Idaho officials are in preliminary discussions with the U.S. Forest Service on possibly buying federal public lands.
State Forester David Groeschl of the Idaho Department of Lands told Idaho Gov. C.L. "Butch" Otter and other members of the Idaho Land Board on Tuesday that the state is eyeing timberland that the federal agency has previously proposed for possible sale or exchange.
Groeschl said the state is also identifying potential Forest Service lands not previously considered for sale.
"It is a longshot," Groeschl said after the meeting, noting the Forest Service would have to go through its planning process and could even require U.S. lawmakers to take action.
"We want to keep our options open, whether it's private, state or even potentially federal lands," Groeschl said.
The U.S. Forest Service didn't immediately respond to phone messages from The Associated Press.

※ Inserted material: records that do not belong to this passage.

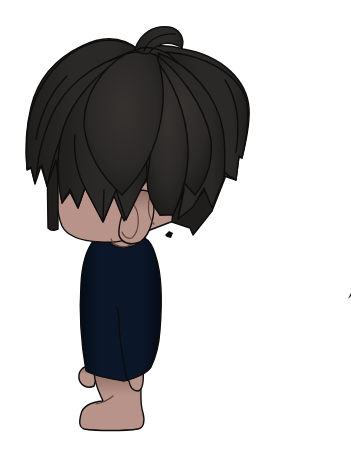
<!DOCTYPE html>
<html lang="en">
<head>
<meta charset="utf-8">
<title>Chibi figure, side view</title>
<style>
:root {
  --paper: #ffffff;
  --ink: #0d0c0c;
  --hair: #2b2928;
  --hair-dark: #1f1e1d;
  --hair-light: #35322f;
  --skin: #b89389;
  --skin-shade: #8f6d66;
  --suit: #0b1729;
  --suit-dark: #050b16;
}
html, body { margin: 0; background: var(--paper); overflow: hidden; }
.figure { display: block; width: 351px; height: 456px; }
.outline path { stroke: var(--ink); stroke-width: 1.4; stroke-linejoin: round; stroke-linecap: round; }
.skin path { fill: url(#skin-tone); }
.suit path { fill: url(#suit-tone); }
.hair path { fill: url(#hair-tone); }
.hair .back { fill: var(--hair-dark); }
.hair .lock { fill: url(#lock-tone); }
.outline .crease { fill: none; }
.outline .soft { fill: none; stroke: #5d453f; stroke-width: 1.2; }
.stop-hair { stop-color: var(--hair); }
.stop-hair-dark { stop-color: var(--hair-dark); }
.stop-hair-light { stop-color: var(--hair-light); }
.stop-skin { stop-color: var(--skin); }
.stop-skin-shade { stop-color: var(--skin-shade); }
.stop-suit { stop-color: var(--suit); }
.stop-suit-dark { stop-color: var(--suit-dark); }
.speck { fill: var(--ink); }
</style>
</head>
<body>
<svg class="figure" viewBox="0 0 351 456" role="img" aria-label="Chibi figure with shaggy dark hair and a navy suit, seen from the side">
  <defs>
    <linearGradient id="hair-tone" x1="0" y1="0" x2="1" y2="0">
      <stop offset="0" class="stop-hair-dark"/>
      <stop offset=".4" class="stop-hair"/>
      <stop offset=".8" class="stop-hair"/>
      <stop offset="1" class="stop-hair-dark"/>
    </linearGradient>
    <radialGradient id="lock-tone" cx=".5" cy=".4" r=".6">
      <stop offset="0" class="stop-hair-light"/>
      <stop offset=".7" class="stop-hair"/>
      <stop offset="1" class="stop-hair-dark"/>
    </radialGradient>
    <linearGradient id="skin-tone" x1="0" y1="0" x2="0" y2="1">
      <stop offset="0" class="stop-skin-shade"/>
      <stop offset=".4" class="stop-skin"/>
      <stop offset="1" class="stop-skin"/>
    </linearGradient>
    <linearGradient id="suit-tone" x1="0" y1="0" x2="1" y2="0">
      <stop offset="0" class="stop-suit-dark"/>
      <stop offset=".25" class="stop-suit"/>
      <stop offset=".75" class="stop-suit"/>
      <stop offset="1" class="stop-suit-dark"/>
    </linearGradient>
  </defs>

  <g id="legs" class="outline skin">
    <path d="M90 366C82 366 78 372 79 379C81 386 88 389 94 386L98 372Z"/>
    <path d="M94 372C95 386 99 392 103 401C92 402 83 405 81 414C79 422 79 427 84 429C96 431 125 431 138 429C144 428 145 421 143 413C140 404 141 396 141 386L139 372Z"/>
    <path class="soft" d="M96 404Q106 402 113 396"/>
    <path d="M121 370C122 376 124 380 129 381C130 387 133 391 138 391C143 390 144 381 143 368Z"/>
  </g>

  <g id="neck" class="outline skin">
    <path d="M108 234L145 232L146 246L114 248Z"/>
  </g>

  <g id="suit" class="outline suit">
    <path d="M94 240C86 250 82 264 81 284C79 314 82 348 86 371C97 377 111 379 124 381C135 379 147 373 151 367C156 357 159 345 160 330C162 305 162 276 156 257C153 246 149 240 144 238C139 246 124 250 112 245L108 240Z"/>
    <path class="crease" d="M116 307C119 309 119 317 119 325C120 347 124 365 127 380"/>
    <path class="crease" d="M154 336Q158 346 152 360"/>
  </g>

  <g id="head" class="outline skin">
    <path d="M56 165C55 190 57 214 62 226C67 236 82 241 100 242C116 243 128 241 137 235L176 220L190 160L120 140Z"/>
    <path class="soft" d="M111 239Q113 246 124 247Q132 246 136 239"/>
  </g>

  <g id="ear" class="outline skin">
    <path d="M131 196C138 188 150 188 153 198C156 213 151 235 140 242C131 246 121 243 119 235C118 225 124 205 131 196Z"/>
    <path class="soft" d="M134 205C140 214 140 231 132 238C128 239 124 237 122 232"/>
    <path class="soft" d="M150 196C147 208 149 218 154 224"/>
  </g>

  <g id="hair" class="outline hair">
    <path class="back" d="M47 156L58 152L58 229Q52 232 48 228Z"/>
    <path class="back" d="M176 165L224 150L225 178L212 211L193 235L190 228L172 222Z"/>
    <path d="M139 50C122 36 102 36 82 46C57 58 38 78 31 107C26 127 25 148 27 170L31 168L35 184L41 166L47 186L56 160L62 203L70 192L78 208L85 188L103 222L114 196L124 221L134 198L147 180L160 215L173 214L184 190L178 219L190 207L205 190L214 203L224 176L236 180L239 157L242 158C246 142 250 124 249 108C247 82 224 56 183 49Q158 42 139 50Z"/>
    <path d="M138 49C119 36 97 39 80 48C52 64 34 91 28 125C26 140 26 154 27 169L31 167L35 183C41 143 51 111 75 86C92 68 113 58 138 49Z"/>
    <path d="M130 54C94 62 64 87 51 117C42 138 38 158 37 170L42 165L47 186C56 140 72 105 103 76Z"/>
    <path d="M127 56C96 72 72 101 63 129C57 149 56 176 62 203L70 189L78 208L85 188L103 222L116 190L126 220L147 177L145 100Z"/>
    <path d="M166 52C207 55 238 75 246 99C250 115 247 136 242 158L239 156L236 180C228 176 225 173 222 170C220 120 200 80 166 52Z"/>
    <path d="M158 53C191 65 217 96 223 130C226 149 225 165 224 178L212 208L204 188L193 207L178 219L184 190C182 140 174 90 158 53Z"/>
    <path class="lock" d="M155 54C180 72 204 105 211 139C213 157 209 178 195 195C177 176 163 156 158 130Z"/>
    <path class="lock" d="M151 54C174 80 187 115 188 148C189 169 183 194 173 215L160 215C151 204 147 191 147 180C153 140 155 90 151 54Z"/>
    <path class="lock" d="M126 54Q145 49 157 56C163 75 165 98 161 119C156 149 142 175 122 195C102 177 87 153 84 126C83 97 101 68 126 54Z"/>
    <path class="crease" d="M75 135C73 155 78 175 85 188M104 190L103 221M225 80Q243 108 236 152M67 76Q43 100 36 139"/>
    <path d="M135 49C140 34 153 25 169 27C180 29 185 38 182 48C172 41 159 41 149 53Q141 56 135 49Z"/>
    <path class="crease" d="M144 51C148 40 160 33 175 34"/>
    <path class="crease" d="M138 49C146 46 158 48 166 53"/>
  </g>

  <g id="specks" class="speck">
    <polygon points="165,235 169,231 173,233 171,238 167,237"/>
    <polygon points="348,299 351,293 351,296"/>
  </g>
</svg>
</body>
</html>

Idaho received 3.65 million acres of endowment land at statehood in 1890 that generates money, mainly for public schools. The state has about 2.44 million acres left, and the Land Board has a constitutional responsibility to manage that land to maximize financial returns over the long term.
In recent years, the Land Board has been selling residential cottage sites and commercial real estate holdings. The cottage sites proved problematic in the Land Board's constitutional requirement to maximize profits, and the commercial real estate caused fierce criticism of some Land Board members amid concerns the state was unfairly competing with private businesses.
In May, the board adopted a new strategic reinvestment plan calling for using money from the sale of commercial real estate and residential cottage sites to buy resource-producing lands, meaning timberland and farmland. So far, the board has been more interested in timberland.
"I think we're probably better, in my experience, at operating timberland than we are farms," Otter said after the meeting.
Currently, the Land Board has about $73 million available to buy land, and is expected once all the sales of cottage sites and commercial real estate are finished to have about $160 million.
The Land Board also discussed a potential obstacle to buying private timberland and farmland in a bill in the state Senate that would require state agencies get permission from county commissioners to purchase land. That means county commissioners could prevent the Idaho Department of Lands from buying land as directed by the Land Board.
"I'm concerned about that," Otter said. "This has never come up before where the counties or the cities would exercise a veto power over the acquisition of any agency of the state."
County commissions have generally expressed concern that losing private land to public entities means taking land off tax rolls.
During the meeting, Otter asked Idaho Attorney General Lawrence Wasden, also a board member, "How can we override the Constitution with a statute?"
"We can't" Wasden said.
The bill is currently awaiting a hearing in the Senate Resources and Environment Committee.
It also isn't clear that enough private timberland will become available on which to spend the $160 million, which Groeschl said could buy about 100,000 acres.
The Land Board has five years from when money is deposited into the land bank to spend it. Unspent money would transfer to the permanent fund where it would be managed by the Idaho Endowment Fund Investment Board.